> Task item
For this exercise, reproduce the entries below exactly, but only from the line containing "88C446 105 453" through the line containing "37C309 50 309", both included.

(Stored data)
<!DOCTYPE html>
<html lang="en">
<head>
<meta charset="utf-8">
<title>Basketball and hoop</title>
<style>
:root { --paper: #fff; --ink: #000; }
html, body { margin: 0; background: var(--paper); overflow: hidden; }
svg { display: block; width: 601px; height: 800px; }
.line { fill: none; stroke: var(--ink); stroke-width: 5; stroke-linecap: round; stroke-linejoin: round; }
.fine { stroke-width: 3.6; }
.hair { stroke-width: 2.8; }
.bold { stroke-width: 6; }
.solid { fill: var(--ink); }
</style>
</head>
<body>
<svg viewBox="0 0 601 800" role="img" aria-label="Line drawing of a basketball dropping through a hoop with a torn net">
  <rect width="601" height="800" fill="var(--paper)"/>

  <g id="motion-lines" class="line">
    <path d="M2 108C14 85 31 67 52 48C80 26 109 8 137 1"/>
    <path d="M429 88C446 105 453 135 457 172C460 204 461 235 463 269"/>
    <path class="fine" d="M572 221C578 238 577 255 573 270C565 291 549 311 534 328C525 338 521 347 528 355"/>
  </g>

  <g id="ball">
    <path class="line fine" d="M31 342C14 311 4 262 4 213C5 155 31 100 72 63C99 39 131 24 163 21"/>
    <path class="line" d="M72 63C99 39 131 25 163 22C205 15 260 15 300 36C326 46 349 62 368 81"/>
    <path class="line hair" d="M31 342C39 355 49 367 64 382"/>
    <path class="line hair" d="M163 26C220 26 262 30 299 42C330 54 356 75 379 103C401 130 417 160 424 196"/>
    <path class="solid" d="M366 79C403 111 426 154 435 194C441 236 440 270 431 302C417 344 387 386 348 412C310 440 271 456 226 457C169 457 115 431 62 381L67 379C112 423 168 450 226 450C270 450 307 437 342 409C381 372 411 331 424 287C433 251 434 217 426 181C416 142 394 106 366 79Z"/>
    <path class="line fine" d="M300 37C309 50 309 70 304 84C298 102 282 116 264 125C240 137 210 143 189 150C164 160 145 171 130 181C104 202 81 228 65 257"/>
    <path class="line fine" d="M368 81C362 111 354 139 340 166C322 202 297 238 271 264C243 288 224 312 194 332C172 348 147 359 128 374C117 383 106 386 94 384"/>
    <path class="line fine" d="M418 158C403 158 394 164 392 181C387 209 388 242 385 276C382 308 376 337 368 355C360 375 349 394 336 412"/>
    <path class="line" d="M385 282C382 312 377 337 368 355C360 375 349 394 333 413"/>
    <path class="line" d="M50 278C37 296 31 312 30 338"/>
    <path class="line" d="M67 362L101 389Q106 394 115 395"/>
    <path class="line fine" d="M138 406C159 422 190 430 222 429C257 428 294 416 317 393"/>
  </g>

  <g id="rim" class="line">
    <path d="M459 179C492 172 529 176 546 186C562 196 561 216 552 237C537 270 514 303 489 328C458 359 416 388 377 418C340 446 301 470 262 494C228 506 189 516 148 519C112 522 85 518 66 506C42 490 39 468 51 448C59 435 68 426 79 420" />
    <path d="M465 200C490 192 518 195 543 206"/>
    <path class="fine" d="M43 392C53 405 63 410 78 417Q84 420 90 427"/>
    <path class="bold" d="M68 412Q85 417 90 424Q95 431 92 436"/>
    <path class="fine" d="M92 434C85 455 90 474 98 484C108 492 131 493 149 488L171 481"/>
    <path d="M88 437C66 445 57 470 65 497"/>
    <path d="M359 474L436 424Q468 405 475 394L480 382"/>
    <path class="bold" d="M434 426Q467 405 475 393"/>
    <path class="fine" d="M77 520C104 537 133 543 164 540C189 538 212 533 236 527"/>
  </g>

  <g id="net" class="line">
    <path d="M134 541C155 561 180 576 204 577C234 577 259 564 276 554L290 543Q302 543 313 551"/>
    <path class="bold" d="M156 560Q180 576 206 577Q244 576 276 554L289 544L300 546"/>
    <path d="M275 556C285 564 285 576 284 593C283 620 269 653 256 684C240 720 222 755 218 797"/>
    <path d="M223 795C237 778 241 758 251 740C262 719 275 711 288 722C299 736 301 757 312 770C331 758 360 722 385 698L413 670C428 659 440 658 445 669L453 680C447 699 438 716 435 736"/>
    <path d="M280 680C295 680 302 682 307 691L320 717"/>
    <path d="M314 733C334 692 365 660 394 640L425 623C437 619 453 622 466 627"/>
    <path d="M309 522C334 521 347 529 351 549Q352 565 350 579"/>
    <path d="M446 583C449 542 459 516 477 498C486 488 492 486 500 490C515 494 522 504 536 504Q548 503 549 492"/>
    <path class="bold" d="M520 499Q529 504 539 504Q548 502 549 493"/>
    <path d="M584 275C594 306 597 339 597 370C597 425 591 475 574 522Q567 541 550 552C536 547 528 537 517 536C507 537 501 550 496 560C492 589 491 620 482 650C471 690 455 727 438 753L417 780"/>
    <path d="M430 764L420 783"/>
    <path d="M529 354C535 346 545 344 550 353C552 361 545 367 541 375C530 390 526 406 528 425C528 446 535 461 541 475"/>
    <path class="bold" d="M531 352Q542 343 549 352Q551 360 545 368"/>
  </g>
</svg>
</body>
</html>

> Result of the task
    <path d="M429 88C446 105 453 135 457 172C460 204 461 235 463 269"/>
    <path class="fine" d="M572 221C578 238 577 255 573 270C565 291 549 311 534 328C525 338 521 347 528 355"/>
  </g>

  <g id="ball">
    <path class="line fine" d="M31 342C14 311 4 262 4 213C5 155 31 100 72 63C99 39 131 24 163 21"/>
    <path class="line" d="M72 63C99 39 131 25 163 22C205 15 260 15 300 36C326 46 349 62 368 81"/>
    <path class="line hair" d="M31 342C39 355 49 367 64 382"/>
    <path class="line hair" d="M163 26C220 26 262 30 299 42C330 54 356 75 379 103C401 130 417 160 424 196"/>
    <path class="solid" d="M366 79C403 111 426 154 435 194C441 236 440 270 431 302C417 344 387 386 348 412C310 440 271 456 226 457C169 457 115 431 62 381L67 379C112 423 168 450 226 450C270 450 307 437 342 409C381 372 411 331 424 287C433 251 434 217 426 181C416 142 394 106 366 79Z"/>
    <path class="line fine" d="M300 37C309 50 309 70 304 84C298 102 282 116 264 125C240 137 210 143 189 150C164 160 145 171 130 181C104 202 81 228 65 257"/>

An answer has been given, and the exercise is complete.